EXERCISE OBJECTIVE. Within the records below, repeat each line exactly but keep every picture out of the copy.

Rendered images with source text
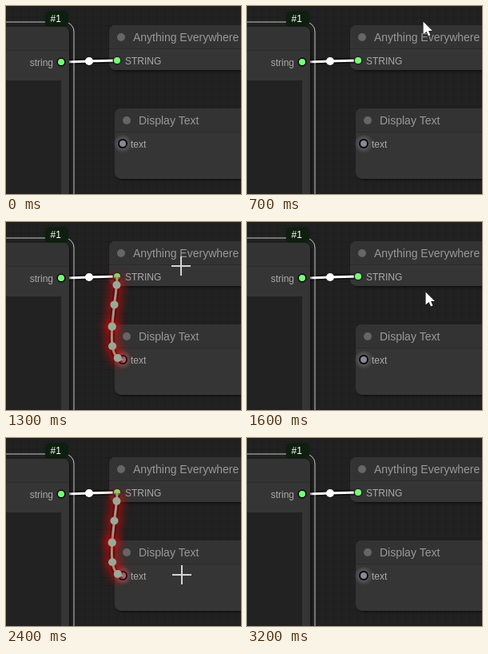
An HTML page with a canvas for the animation above (4.4 s loop, 294 px wide and 235 px high).

```html
<!DOCTYPE html>
<html lang="en">
<head>
<meta charset="utf-8">
<title>Node graph hover</title>
<style>
  html, body { margin: 0; width: 100%; height: 100%; overflow: hidden; background: #212121; }
  canvas { display: block; }
</style>
</head>
<body>
<canvas id="stage" width="294" height="235"></canvas>
<script>
const W = 294, H = 235, STEP = 100, LOOP = 4400;
const ctx = document.getElementById('stage').getContext('2d');
const FONT = '"Liberation Sans", Arial, sans-serif';

// Pointer path: [step, x, y]
const PATH = [
  [1, 269, -8], [3, 243, 0], [5, 223, 8], [6, 218, 12], [7, 220, 19], [8, 219, 25],
  [12, 219, 48], [13, 219, 55], [14, 220, 64], [15, 222, 75], [16, 223, 87],
  [18, 224, 108], [20, 223, 128], [21, 222, 137], [24, 220, 171], [26, 218, 193],
  [28, 218, 212], [30, 218, 228], [31, 218, 232]
];

const NODES = [
  { x: 129, y: 24, h: 56, title: 'Anything Everywhere' },
  { x: 136, y: 128, h: 88, title: 'Display Text' }
];

const WHITE_LINK = [[69, 70], [86, 70], [122, 68], [139, 68]];
const HOVER_LINK = [[139, 69], [139, 95], [120, 172], [146, 172]];

function bezier(p, t) {
  const u = 1 - t;
  return [0, 1].map(i =>
    p[0][i] * u ** 3 + 3 * p[1][i] * t * u * u + 3 * p[2][i] * t * t * u + p[3][i] * t ** 3);
}

function disc(x, y, r, color) {
  ctx.fillStyle = color;
  ctx.beginPath();
  ctx.arc(x, y, r, 0, 2 * Math.PI);
  ctx.fill();
}

function box(x, y, w, h, r, color) {
  ctx.fillStyle = color;
  ctx.beginPath();
  ctx.roundRect(x, y, w, h, r);
  ctx.fill();
}

function label(text, x, y, size, color, align = 'left') {
  ctx.font = `${size}px ${FONT}`;
  ctx.fillStyle = color;
  ctx.textAlign = align;
  ctx.fillText(text, x, y);
}

function strokeLink(p, color) {
  ctx.beginPath();
  ctx.moveTo(...p[0]);
  ctx.bezierCurveTo(...p[1], ...p[2], ...p[3]);
  for (const [width, style] of [[7, 'rgba(0,0,0,.5)'], [3, color]]) {
    ctx.lineWidth = width;
    ctx.strokeStyle = style;
    ctx.stroke();
  }
  disc(...bezier(p, 0.5), 5, color);
}

function drawGrid() {
  ctx.fillStyle = '#212121';
  ctx.fillRect(0, 0, W, H);
  ctx.fillStyle = '#1d1d1d';
  for (let x = 8; x < W; x += 10) ctx.fillRect(x, 0, 1, H);
  for (let y = 4; y < H; y += 10) ctx.fillRect(0, y, W, 1);
}

function drawNode(x, y, w, h) {
  ctx.save();
  ctx.shadowColor = 'rgba(0,0,0,.5)';
  ctx.shadowBlur = 3;
  ctx.shadowOffsetX = ctx.shadowOffsetY = 2;
  box(x, y, w, h, 8, '#353535');
  ctx.restore();
  box(x, y, w, 30, [8, 8, 0, 0], '#333');
  ctx.fillStyle = '#2b2b2b';
  ctx.fillRect(x, y + 29, w, 1);
}

function drawSourceNode() {
  drawNode(-80, 26, 159, 260);
  ctx.fillStyle = '#222';
  ctx.fillRect(0, 93, 69, H);
  ctx.strokeStyle = 'rgba(255,255,255,.75)';
  ctx.lineWidth = 1;
  ctx.beginPath();
  ctx.roundRect(-86, 20, 171, 280, 12);
  ctx.stroke();
  box(49, 6, 29, 20, 5, '#0f1f0f');
  label('#1', 55.5, 20, 12, '#fff');
  label('string', 59, 75, 12, '#aaa', 'right');
  disc(69, 70, 5.5, '#080808');
  disc(69, 70, 4, '#7f7');
}

function drawScene() {
  drawGrid();
  for (const n of NODES) {
    drawNode(n.x, n.y, 220, n.h);
    disc(n.x + 15, n.y + 15, 5, '#666');
    label(n.title, n.x + 30, n.y + 20, 14, '#999');
  }
  strokeLink(WHITE_LINK, '#fff');
  disc(139, 68, 5.5, '#262626');
  disc(139, 68, 4, '#7f7');
  label('STRING', 149, 73, 12, '#aaa');

  const halo = ctx.createRadialGradient(146, 172, 5, 146, 172, 12);
  halo.addColorStop(0, 'rgba(255,255,255,.2)');
  halo.addColorStop(1, 'rgba(255,255,255,0)');
  disc(146, 172, 12, halo);
  disc(146, 172, 6, '#050505');
  disc(146, 172, 4, '#8b8799');
  label('text', 156, 177, 12, '#aaa');
  drawSourceNode();
}

function drawHoverLink(step) {
  const color = '#9a9';
  const flow = 0.105 + 0.1092 * (step - 13) + 2;
  ctx.save();
  ctx.shadowColor = '#f00';
  ctx.shadowBlur = 14;
  strokeLink(HOVER_LINK, color);
  for (let i = 0; i < 5; i++) disc(...bezier(HOVER_LINK, (flow + i * 0.2) % 1), 5, color);
  ctx.restore();
}

function pointerAt(step) {
  const i = PATH.findIndex(p => p[0] >= step);
  if (i < 0 || step < PATH[0][0]) return null;
  const b = PATH[i], a = PATH[Math.max(0, i - 1)];
  const k = b === a ? 0 : (step - a[0]) / (b[0] - a[0]);
  return [1, 2].map(j => Math.round(a[j] + (b[j] - a[j]) * k));
}

function drawArrow(x, y) {
  ctx.save();
  ctx.translate(x + 0.5, y + 0.5);
  ctx.fillStyle = '#fff';
  ctx.strokeStyle = '#000';
  ctx.lineWidth = 1;
  ctx.stroke(arrow);
  ctx.fill(arrow);
  ctx.restore();
}
const arrow = new Path2D('M0 0V16L4 12.5L6.5 18L9 17L6.6 11.5H11.5Z');

function drawCross(x, y) {
  ctx.fillStyle = '#d4d4d4';
  ctx.fillRect(x - 12, y - 1, 24, 2);
  ctx.fillRect(x - 1, y - 12, 2, 24);
}

function render(time) {
  const step = Math.floor((time % LOOP) / STEP);
  const pointer = pointerAt(step);
  drawScene();
  if (pointer) {
    const [x, y] = pointer;
    const hovering = NODES.some(n => x >= n.x && y >= n.y && y < n.y + n.h);
    if (hovering) drawHoverLink(step);
    (hovering ? drawCross : drawArrow)(x, y);
  }
}

const start = performance.now();
function tick() {
  render(performance.now() - start);
  requestAnimationFrame(tick);
}
tick();
</script>
</body>
</html>
```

ANSWER BOX.
An HTML page with a canvas for the animation above (4.4 s loop, 294 px wide and 235 px high).

```html
<!DOCTYPE html>
<html lang="en">
<head>
<meta charset="utf-8">
<title>Node graph hover</title>
<style>
  html, body { margin: 0; width: 100%; height: 100%; overflow: hidden; background: #212121; }
  canvas { display: block; }
</style>
</head>
<body>
<canvas id="stage" width="294" height="235"></canvas>
<script>
const W = 294, H = 235, STEP = 100, LOOP = 4400;
const ctx = document.getElementById('stage').getContext('2d');
const FONT = '"Liberation Sans", Arial, sans-serif';

// Pointer path: [step, x, y]
const PATH = [
  [1, 269, -8], [3, 243, 0], [5, 223, 8], [6, 218, 12], [7, 220, 19], [8, 219, 25],
  [12, 219, 48], [13, 219, 55], [14, 220, 64], [15, 222, 75], [16, 223, 87],
  [18, 224, 108], [20, 223, 128], [21, 222, 137], [24, 220, 171], [26, 218, 193],
  [28, 218, 212], [30, 218, 228], [31, 218, 232]
];

const NODES = [
  { x: 129, y: 24, h: 56, title: 'Anything Everywhere' },
  { x: 136, y: 128, h: 88, title: 'Display Text' }
];

const WHITE_LINK = [[69, 70], [86, 70], [122, 68], [139, 68]];
const HOVER_LINK = [[139, 69], [139, 95], [120, 172], [146, 172]];

function bezier(p, t) {
  const u = 1 - t;
  return [0, 1].map(i =>
    p[0][i] * u ** 3 + 3 * p[1][i] * t * u * u + 3 * p[2][i] * t * t * u + p[3][i] * t ** 3);
}

function disc(x, y, r, color) {
  ctx.fillStyle = color;
  ctx.beginPath();
  ctx.arc(x, y, r, 0, 2 * Math.PI);
  ctx.fill();
}

function box(x, y, w, h, r, color) {
  ctx.fillStyle = color;
  ctx.beginPath();
  ctx.roundRect(x, y, w, h, r);
  ctx.fill();
}

function label(text, x, y, size, color, align = 'left') {
  ctx.font = `${size}px ${FONT}`;
  ctx.fillStyle = color;
  ctx.textAlign = align;
  ctx.fillText(text, x, y);
}

function strokeLink(p, color) {
  ctx.beginPath();
  ctx.moveTo(...p[0]);
  ctx.bezierCurveTo(...p[1], ...p[2], ...p[3]);
  for (const [width, style] of [[7, 'rgba(0,0,0,.5)'], [3, color]]) {
    ctx.lineWidth = width;
    ctx.strokeStyle = style;
    ctx.stroke();
  }
  disc(...bezier(p, 0.5), 5, color);
}

function drawGrid() {
  ctx.fillStyle = '#212121';
  ctx.fillRect(0, 0, W, H);
  ctx.fillStyle = '#1d1d1d';
  for (let x = 8; x < W; x += 10) ctx.fillRect(x, 0, 1, H);
  for (let y = 4; y < H; y += 10) ctx.fillRect(0, y, W, 1);
}

function drawNode(x, y, w, h) {
  ctx.save();
  ctx.shadowColor = 'rgba(0,0,0,.5)';
  ctx.shadowBlur = 3;
  ctx.shadowOffsetX = ctx.shadowOffsetY = 2;
  box(x, y, w, h, 8, '#353535');
  ctx.restore();
  box(x, y, w, 30, [8, 8, 0, 0], '#333');
  ctx.fillStyle = '#2b2b2b';
  ctx.fillRect(x, y + 29, w, 1);
}

function drawSourceNode() {
  drawNode(-80, 26, 159, 260);
  ctx.fillStyle = '#222';
  ctx.fillRect(0, 93, 69, H);
  ctx.strokeStyle = 'rgba(255,255,255,.75)';
  ctx.lineWidth = 1;
  ctx.beginPath();
  ctx.roundRect(-86, 20, 171, 280, 12);
  ctx.stroke();
  box(49, 6, 29, 20, 5, '#0f1f0f');
  label('#1', 55.5, 20, 12, '#fff');
  label('string', 59, 75, 12, '#aaa', 'right');
  disc(69, 70, 5.5, '#080808');
  disc(69, 70, 4, '#7f7');
}

function drawScene() {
  drawGrid();
  for (const n of NODES) {
    drawNode(n.x, n.y, 220, n.h);
    disc(n.x + 15, n.y + 15, 5, '#666');
    label(n.title, n.x + 30, n.y + 20, 14, '#999');
  }
  strokeLink(WHITE_LINK, '#fff');
  disc(139, 68, 5.5, '#262626');
  disc(139, 68, 4, '#7f7');
  label('STRING', 149, 73, 12, '#aaa');

  const halo = ctx.createRadialGradient(146, 172, 5, 146, 172, 12);
  halo.addColorStop(0, 'rgba(255,255,255,.2)');
  halo.addColorStop(1, 'rgba(255,255,255,0)');
  disc(146, 172, 12, halo);
  disc(146, 172, 6, '#050505');
  disc(146, 172, 4, '#8b8799');
  label('text', 156, 177, 12, '#aaa');
  drawSourceNode();
}

function drawHoverLink(step) {
  const color = '#9a9';
  const flow = 0.105 + 0.1092 * (step - 13) + 2;
  ctx.save();
  ctx.shadowColor = '#f00';
  ctx.shadowBlur = 14;
  strokeLink(HOVER_LINK, color);
  for (let i = 0; i < 5; i++) disc(...bezier(HOVER_LINK, (flow + i * 0.2) % 1), 5, color);
  ctx.restore();
}

function pointerAt(step) {
  const i = PATH.findIndex(p => p[0] >= step);
  if (i < 0 || step < PATH[0][0]) return null;
  const b = PATH[i], a = PATH[Math.max(0, i - 1)];
  const k = b === a ? 0 : (step - a[0]) / (b[0] - a[0]);
  return [1, 2].map(j => Math.round(a[j] + (b[j] - a[j]) * k));
}

function drawArrow(x, y) {
  ctx.save();
  ctx.translate(x + 0.5, y + 0.5);
  ctx.fillStyle = '#fff';
  ctx.strokeStyle = '#000';
  ctx.lineWidth = 1;
  ctx.stroke(arrow);
  ctx.fill(arrow);
  ctx.restore();
}
const arrow = new Path2D('M0 0V16L4 12.5L6.5 18L9 17L6.6 11.5H11.5Z');

function drawCross(x, y) {
  ctx.fillStyle = '#d4d4d4';
  ctx.fillRect(x - 12, y - 1, 24, 2);
  ctx.fillRect(x - 1, y - 12, 2, 24);
}

function render(time) {
  const step = Math.floor((time % LOOP) / STEP);
  const pointer = pointerAt(step);
  drawScene();
  if (pointer) {
    const [x, y] = pointer;
    const hovering = NODES.some(n => x >= n.x && y >= n.y && y < n.y + n.h);
    if (hovering) drawHoverLink(step);
    (hovering ? drawCross : drawArrow)(x, y);
  }
}

const start = performance.now();
function tick() {
  render(performance.now() - start);
  requestAnimationFrame(tick);
}
tick();
</script>
</body>
</html>
```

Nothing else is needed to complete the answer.